── Material to process ──

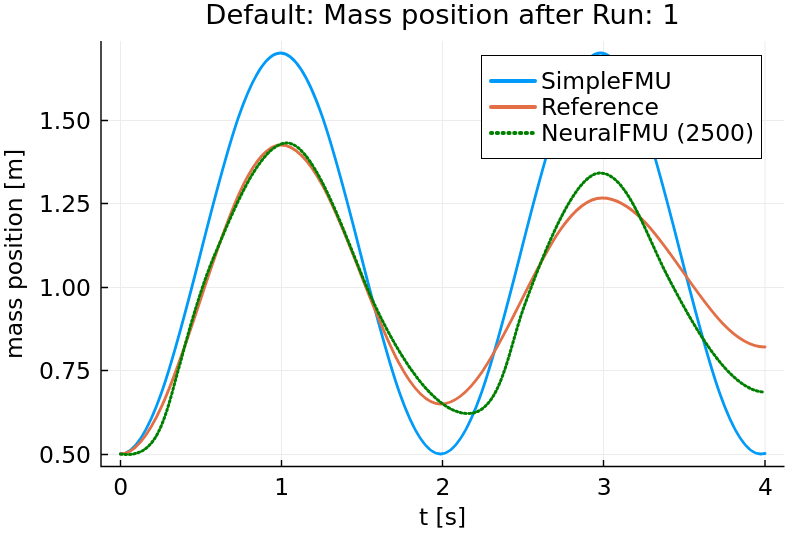
<!DOCTYPE html>
<html lang="en">
<head>
<meta charset="utf-8">
<title>Mass position after run 1</title>
<style>
:root {
  --paper: #ffffff;
  --ink: #000000;
  --grid: #ececec;
  --simple: #009af9;
  --reference: #e26f46;
  --neural: #008000;
}
* { box-sizing: border-box; }
html, body { margin: 0; overflow: hidden; background: var(--paper); }
.chart {
  position: relative;
  width: 800px;
  height: 533px;
  overflow: hidden;
  background: var(--paper);
  color: var(--ink);
  font: 23.4px/28px "DejaVu Sans", sans-serif;
  white-space: nowrap;
}
.plot { position: absolute; inset: 0; display: block; }
.grid { stroke: var(--grid); stroke-width: 1; }
.axes { stroke: var(--ink); stroke-width: 1.4; fill: none; }
.series { fill: none; stroke-width: 2.8; stroke-linecap: round; stroke-linejoin: round; }
.simple { stroke: var(--simple); }
.reference { stroke: var(--reference); }
.neural { stroke: var(--neural); stroke-dasharray: 1.6 2.8; stroke-width: 3; }
h1 {
  position: absolute;
  left: 101px;
  top: -1px;
  width: 683px;
  margin: 0;
  font-size: 27.4px;
  font-weight: 400;
  line-height: 32px;
  text-align: center;
}
.y-ticks {
  position: absolute;
  left: 0;
  top: 79px;
  width: 91px;
  display: grid;
  grid-template-rows: repeat(5, 83.5px);
  align-items: center;
  justify-items: end;
}
.x-ticks {
  position: absolute;
  left: 40px;
  top: 473px;
  display: grid;
  grid-template-columns: repeat(5, 161.2px);
  justify-items: center;
}
.x-label {
  position: absolute;
  left: 101px;
  top: 503px;
  width: 683px;
  text-align: center;
}
.y-label {
  position: absolute;
  left: 0;
  top: 41px;
  width: 28px;
  height: 426px;
  writing-mode: vertical-rl;
  transform: rotate(180deg);
  text-align: center;
}
.legend {
  position: absolute;
  left: 481px;
  top: 55px;
  width: 281px;
  height: 104px;
  margin: 0;
  padding: 0 0 0 7px;
  list-style: none;
  display: flex;
  flex-direction: column;
  justify-content: center;
  background: var(--paper);
  border: 1.4px solid var(--ink);
}
.legend li { display: flex; align-items: center; gap: 4px; height: 26px; }
.legend svg { flex: none; display: block; }
.legend .series { stroke-width: 4; }
.legend .neural { stroke-dasharray: 1.2 4.6; }
</style>
</head>
<body>
<main class="chart">
  <svg class="plot" width="800" height="533" viewBox="0 0 800 533" role="img" aria-label="Line chart of mass position over time">
    <g class="grid">
      <path d="M120.5 41V466M281.5 41V466M442.5 41V466M603.5 41V466M765 41V466"/>
      <path d="M101 120.5H784M101 203.5H784M101 287.5H784M101 370.5H784M101 454.5H784"/>
    </g>
    <g class="axes">
      <path d="M101 41V466.5H784.5"/>
      <path d="M120.5 466V460M281.5 466V460M442.5 466V460M603.5 466V460M765 466V460"/>
      <path d="M101 120.5H108M101 203.5H108M101 287.5H108M101 370.5H108M101 454.5H108"/>
    </g>
    <path class="series simple" d="M120.5 454C179 454 222 53 280.5 53S382 454 440.5 454S542 53 600.5 53S702 454 760.5 454L765 453.5"/>
    <path class="series reference" d="M120.5 454C179 454 222 145 281 145S382 404 440.5 404S543 198 602 198S706 347 765 347"/>
    <path class="series neural" d="M120.5 454C142 457 153 446 162 424C170 404 174 384 180 364C191 322 203 282 215 254C231 217 259 143 287 143C316 143 350 251 372 299C393 345 431 413.5 468 413.5C501 413.5 508 350 525 304C542 258 574 173 600 173C627 173 646 235 668 277C690 319 728 392 765 392"/>
  </svg>

  <h1>Default: Mass position after Run: 1</h1>

  <div class="y-label">mass position [m]</div>
  <div class="y-ticks">
    <span>1.50</span>
    <span>1.25</span>
    <span>1.00</span>
    <span>0.75</span>
    <span>0.50</span>
  </div>

  <div class="x-ticks">
    <span>0</span>
    <span>1</span>
    <span>2</span>
    <span>3</span>
    <span>4</span>
  </div>
  <div class="x-label">t [s]</div>

  <ul class="legend">
    <li><svg width="48" height="8" aria-hidden="true"><path class="series simple" d="M2 4H46"/></svg>SimpleFMU</li>
    <li><svg width="48" height="8" aria-hidden="true"><path class="series reference" d="M2 4H46"/></svg>Reference</li>
    <li><svg width="48" height="8" aria-hidden="true"><path class="series neural" d="M2 4H46"/></svg>NeuralFMU (2500)</li>
  </ul>
</main>
</body>
</html>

───

Starting from the first line of the listing above, write out every line exactly through the one containing "absolute; inset: 0;", and drop the pictures.

## Answer to the exercise
<!DOCTYPE html>
<html lang="en">
<head>
<meta charset="utf-8">
<title>Mass position after run 1</title>
<style>
:root {
  --paper: #ffffff;
  --ink: #000000;
  --grid: #ececec;
  --simple: #009af9;
  --reference: #e26f46;
  --neural: #008000;
}
* { box-sizing: border-box; }
html, body { margin: 0; overflow: hidden; background: var(--paper); }
.chart {
  position: relative;
  width: 800px;
  height: 533px;
  overflow: hidden;
  background: var(--paper);
  color: var(--ink);
  font: 23.4px/28px "DejaVu Sans", sans-serif;
  white-space: nowrap;
}
.plot { position: absolute; inset: 0; display: block; }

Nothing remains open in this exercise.